Ex-vivo expanded human blood-derived CD133+ cells promote repair of injured spinal cord.

Journal of the neurological sciences

PubMedID: 23498368

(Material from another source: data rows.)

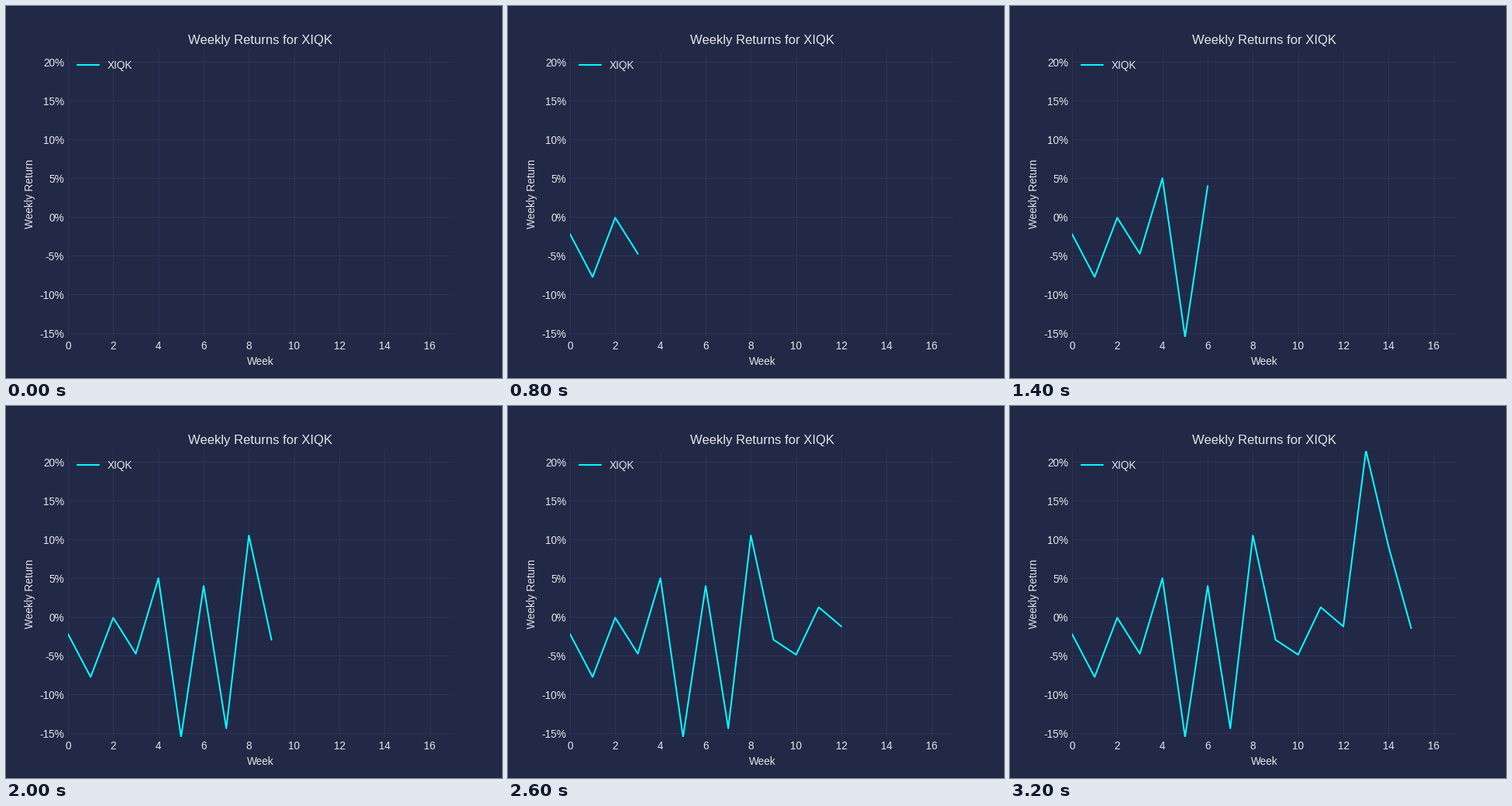
Recreate the animation shown at these times as a matplotlib script. Size 640 by 480 pixels, loop 3.4 s.

```python
import matplotlib.pyplot as plt
from matplotlib.animation import FuncAnimation
from matplotlib.ticker import MultipleLocator, PercentFormatter

BG, GRID, TEXT, CYAN = "#212946", "#2A3459", "0.9", "#08F7FE"
TICKER = "XIQK"
FRAMES, INTERVAL = 17, 200

returns = [-2.2, -7.75, -0.1, -4.75, 5.0, -15.5, 4.0, -14.37,
           10.5, -2.95, -4.87, 1.25, -1.23, 21.45, 9.07, -1.46]

plt.rcParams.update({
    "font.family": "Liberation Sans",
    "font.size": 9.8,  # just under 10 so hinting keeps a 7 px x-height
    "axes.titlesize": 12,
    "axes.unicode_minus": False,
    "text.color": TEXT,
    "axes.labelcolor": TEXT,
    "xtick.color": TEXT,
    "ytick.color": TEXT,
    "xtick.major.size": 0,
    "ytick.major.size": 0,
    "axes.facecolor": BG,
    "figure.facecolor": BG,
    "savefig.facecolor": BG,
    "axes.axisbelow": True,
    "lines.solid_capstyle": "round",
    "legend.frameon": False,
    "legend.handlelength": 2.05,
})

fig, ax = plt.subplots(figsize=(6.4, 4.8), dpi=100)
ax.set_xlim(0, FRAMES)
ax.set_ylim(min(returns), max(returns))
ax.xaxis.set_major_locator(MultipleLocator(2))
ax.yaxis.set_major_locator(MultipleLocator(5))
ax.yaxis.set_major_formatter(PercentFormatter(decimals=0))
ax.grid(color=GRID, linewidth=0.8)
ax.spines[:].set_visible(False)
ax.set_title(f"Weekly Returns for {TICKER}")
ax.set_xlabel("Week")
ax.set_ylabel("Weekly Return")

line, = ax.plot([], [], color=CYAN, linewidth=1.5, label=TICKER)
ax.legend(loc="upper left")


def update(week):
    # A single point has no segment, so the line first shows with two
    shown = returns[:week] if week > 1 else []
    line.set_data(range(len(shown)), shown)
    return line,


anim = FuncAnimation(fig, update, frames=FRAMES, interval=INTERVAL,
                     repeat=True, repeat_delay=0)
plt.show()
```
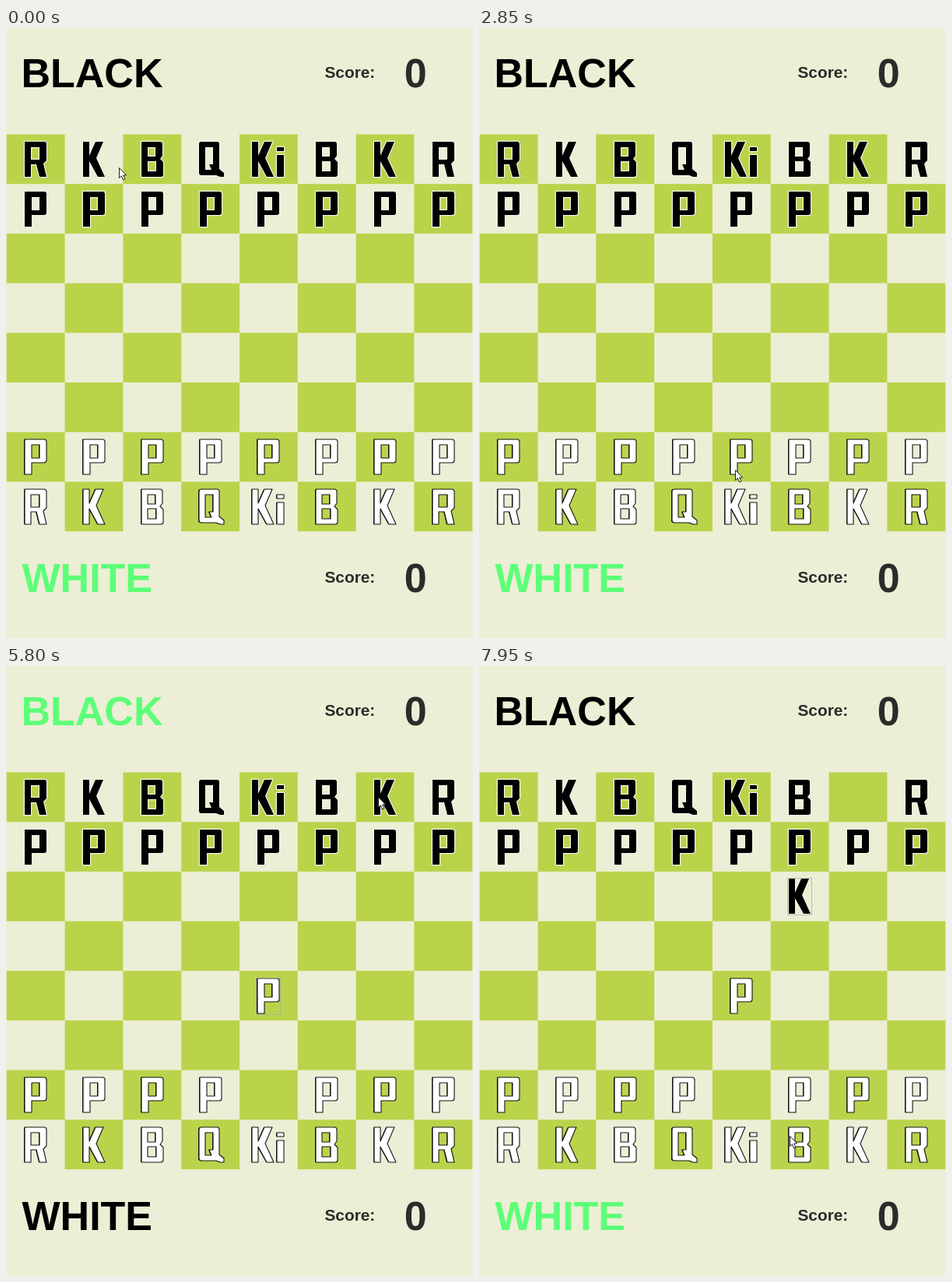
Animation, 600 px wide and 783 px high, one loop 8000 ms. Source, as an HTML page:

```html
<!DOCTYPE html>
<html lang="en">
<head>
<meta charset="utf-8">
<title>Chess</title>
<style>
  html, body { margin: 0; width: 100%; height: 100%; overflow: hidden; background: #eceed5; }
  svg { display: block; width: 600px; height: 783px; }
  text { font-family: "Liberation Sans", Arial, sans-serif; font-weight: bold; }
  .big { font-size: 52px; }
  .label { font-size: 20.8px; }
  .score { fill: #2b2b2b; }
  .piece path { fill-rule: evenodd; stroke-linejoin: round; }
  .focus { fill: none; stroke: #a9ada0; stroke-width: 1; shape-rendering: crispEdges; }
</style>
</head>
<body>
<svg id="stage" viewBox="0 0 600 783">
  <text id="black" class="big" x="19.5" y="76">BLACK</text>
  <text class="label score" x="409.5" y="64">Score:</text>
  <text class="big score" x="511.7" y="76">0</text>
  <text id="white" class="big" x="20.5" y="724">WHITE</text>
  <text class="label score" x="409.5" y="712">Score:</text>
  <text class="big score" x="511.7" y="724">0</text>
</svg>
<script>
const LOOP = 8000, X0 = 0.8, Y0 = 136.5, W = 74.8, H = 63.7;
const GREEN = '#b9d44a', ACTIVE = '#5dff78';
const RED = '#f57573', BLUE = '#b7cde2', YELLOW = '#fafd9d';

// Letter outlines in a 32 x 47 box
const K = 'M2 1H10V19L18 1H28L19 22L30 46H21L10 26V46H2Z';
const GLYPHS = {
  P: 'M2 1H27Q30 1 30 4V28Q30 31 27 31H11V46H2Z M11 8V25H21V8Z',
  R: 'M2 1H27Q30 1 30 4V25L26 29L30 46H21L17 30H10V46H2Z M10 8V24H21V8Z',
  B: 'M2 1H26Q29 1 29 4V19L26 23L30 27V43Q30 46 27 46H2Z M10 8V20H20V8Z M10 26V39H21V26Z',
  Q: 'M1 4Q1 1 4 1H24Q27 1 27 4V36L33 41V46H28L23 44H4Q1 44 1 41Z M9 8V37H17L14 30H19V8Z',
  K,
  Ki: K + ' M34 8H43V13H34Z M34 18H43V46H34Z'
};
const BACK_ROW = ['R', 'K', 'B', 'Q', 'Ki', 'B', 'K', 'R'];

const stage = document.getElementById('stage');

function add(parent, tag, attrs) {
  const el = document.createElementNS('http://www.w3.org/2000/svg', tag);
  for (const name in attrs) el.setAttribute(name, attrs[name]);
  return parent.appendChild(el);
}

const cells = [];
for (let row = 0; row < 8; row++) {
  for (let col = 0; col < 8; col++) {
    cells.push(add(stage, 'rect', { x: X0 + col * W, y: Y0 + row * H, width: W, height: H }));
  }
}

function place(el, col, row, width = 32) {
  const x = X0 + col * W + (W - width) / 2, y = Y0 + row * H + 8.4;
  el.setAttribute('transform', `translate(${Math.round(x)} ${Math.round(y)})`);
}

function addPiece(name, col, row, isWhite) {
  const group = add(stage, 'g', { class: 'piece' });
  const d = GLYPHS[name];
  if (isWhite) {
    add(group, 'path', { d, fill: '#111', transform: 'translate(-1 0)' });
    add(group, 'path', { d, fill: '#fff', stroke: '#151515', 'stroke-width': 1.1 });
  } else {
    add(group, 'path', { d, fill: '#f2f3e6', stroke: '#f2f3e6', 'stroke-width': 2.4 });
    add(group, 'path', { d, fill: '#000' });
  }
  place(group, col, row, name === 'Ki' ? 46 : 32);
  return group;
}

const pieces = {};
for (let col = 0; col < 8; col++) {
  pieces['b0' + col] = addPiece(BACK_ROW[col], col, 0, false);
  pieces['b1' + col] = addPiece('P', col, 1, false);
  pieces['w6' + col] = addPiece('P', col, 6, true);
  pieces['w7' + col] = addPiece(BACK_ROW[col], col, 7, true);
}

const focusBox = add(stage, 'rect', { class: 'focus', x: 0.5, y: 0.5, width: 31, height: 47 });
const cursor = add(stage, 'path', {
  d: 'M.5 .5V13.5L3.4 10.8L5.6 16L7.9 15L5.7 10H9.6Z',
  fill: '#fff', stroke: '#222', 'stroke-width': 1
});

// Squares are [col, row]
const MOVES = [
  { piece: pieces.w64, from: [4, 6], to: [4, 4], targets: [[4, 5], [4, 4]], pick: 3200, drop: 4350 },
  { piece: pieces.b06, from: [6, 0], to: [5, 2], targets: [[5, 2], [7, 2]], pick: 6300, drop: 7400 }
];

// Cursor stops: time, x, y
const STOPS = [
  [0, 145, 179], [150, 145, 179], [1500, 401, 423], [1600, 401, 423],
  [2800, 329, 567], [3300, 329, 567], [4150, 348, 431], [4550, 348, 431],
  [5750, 478, 168], [6350, 478, 168], [7050, 407, 294], [7450, 407, 294],
  [7950, 399, 603], [LOOP, 399, 603]
];

function cursorAt(t) {
  const i = STOPS.findIndex(stop => stop[0] > t);
  const [t0, x0, y0] = STOPS[i - 1], [t1, x1, y1] = STOPS[i];
  const p = (t - t0) / (t1 - t0), ease = p * p * (3 - 2 * p);
  return [x0 + (x1 - x0) * ease, y0 + (y1 - y0) * ease];
}

function render(t) {
  const [x, y] = cursorAt(t);
  const hovered = Math.floor((y - Y0) / H) * 8 + Math.floor((x - X0) / W);
  cursor.setAttribute('transform', `translate(${Math.round(x)} ${Math.round(y)})`);

  cells.forEach((cell, i) => {
    cell.setAttribute('fill', ((i >> 3) + i) % 2 ? 'none' : GREEN);
  });

  let focus = [0, 0];
  for (const { piece, from, to, targets, pick, drop } of MOVES) {
    const dropped = t >= drop;
    place(piece, ...(dropped ? to : from));
    if (dropped) focus = to;
    if (t < pick || dropped) continue;
    cells[from[1] * 8 + from[0]].setAttribute('fill', RED);
    for (const [col, row] of targets) {
      const index = row * 8 + col;
      cells[index].setAttribute('fill', index === hovered ? BLUE : YELLOW);
    }
  }
  place(focusBox, ...focus);
  const picked = MOVES.some(move => t >= move.pick && t < move.drop);
  focusBox.setAttribute('opacity', picked ? 0 : t < MOVES[0].drop ? 0.35 : 0.75);

  const blackTurn = t >= MOVES[0].drop && t < MOVES[1].drop;
  document.getElementById('black').setAttribute('fill', blackTurn ? ACTIVE : '#000');
  document.getElementById('white').setAttribute('fill', blackTurn ? '#000' : ACTIVE);
}

const start = performance.now();
function tick() {
  render((performance.now() - start) % LOOP);
  requestAnimationFrame(tick);
}
tick();
</script>
</body>
</html>
```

Kamei N, Kwon SM, Alev C, Nakanishi K, Yamada K, Masuda H, Ishikawa M, Kawamoto A, Ochi M, Asahara T. Ex-vivo expanded human blood-derived CD133+ cells promote repair of injured spinal cord. J Neurol Sci. 2013;328(1-2):41-50.
Human blood-derived CD133(+) cell populations, which are believed to represent a hematopoietic/endothelial progenitor fraction, have the ability to promote the repair of injured spinal cord in animal models. However, the mechanisms by which CD133(+) cell transplantation promotes spinal cord regeneration remain to be clarified. Another possible hurdle on the way to clinical applicability of these cells is their scarce representation in the overall population of mononuclear cells. We therefore analyzed and compared ex-vivo expanded human cord blood derived CD133(+) cells with freshly isolated CD133(+) cells as well as corresponding CD133(-) control mononuclear cells in respect to their ability to promote spinal cord repair using in vitro assays and cell transplantation into a mouse spinal cord injury model. In vitro, expanded cells as well as fresh CD133(+) cells formed endothelial progenitor cell (EPC) colonies, whereas CD133(-) cells formed no EPC colonies. In vivo, the administration of fresh CD133(+) and expanded cells enhanced angiogenesis, astrogliosis, axon growth and functional recovery after injury. In contrast, the administration of CD133(-) cells failed to promote axon growth and functional recovery, but moderately enhanced angiogenesis and astrogliosis. In addition, high-dose administration of expanded cells was highly effective in the induction of regenerative processes at the injured spinal cord.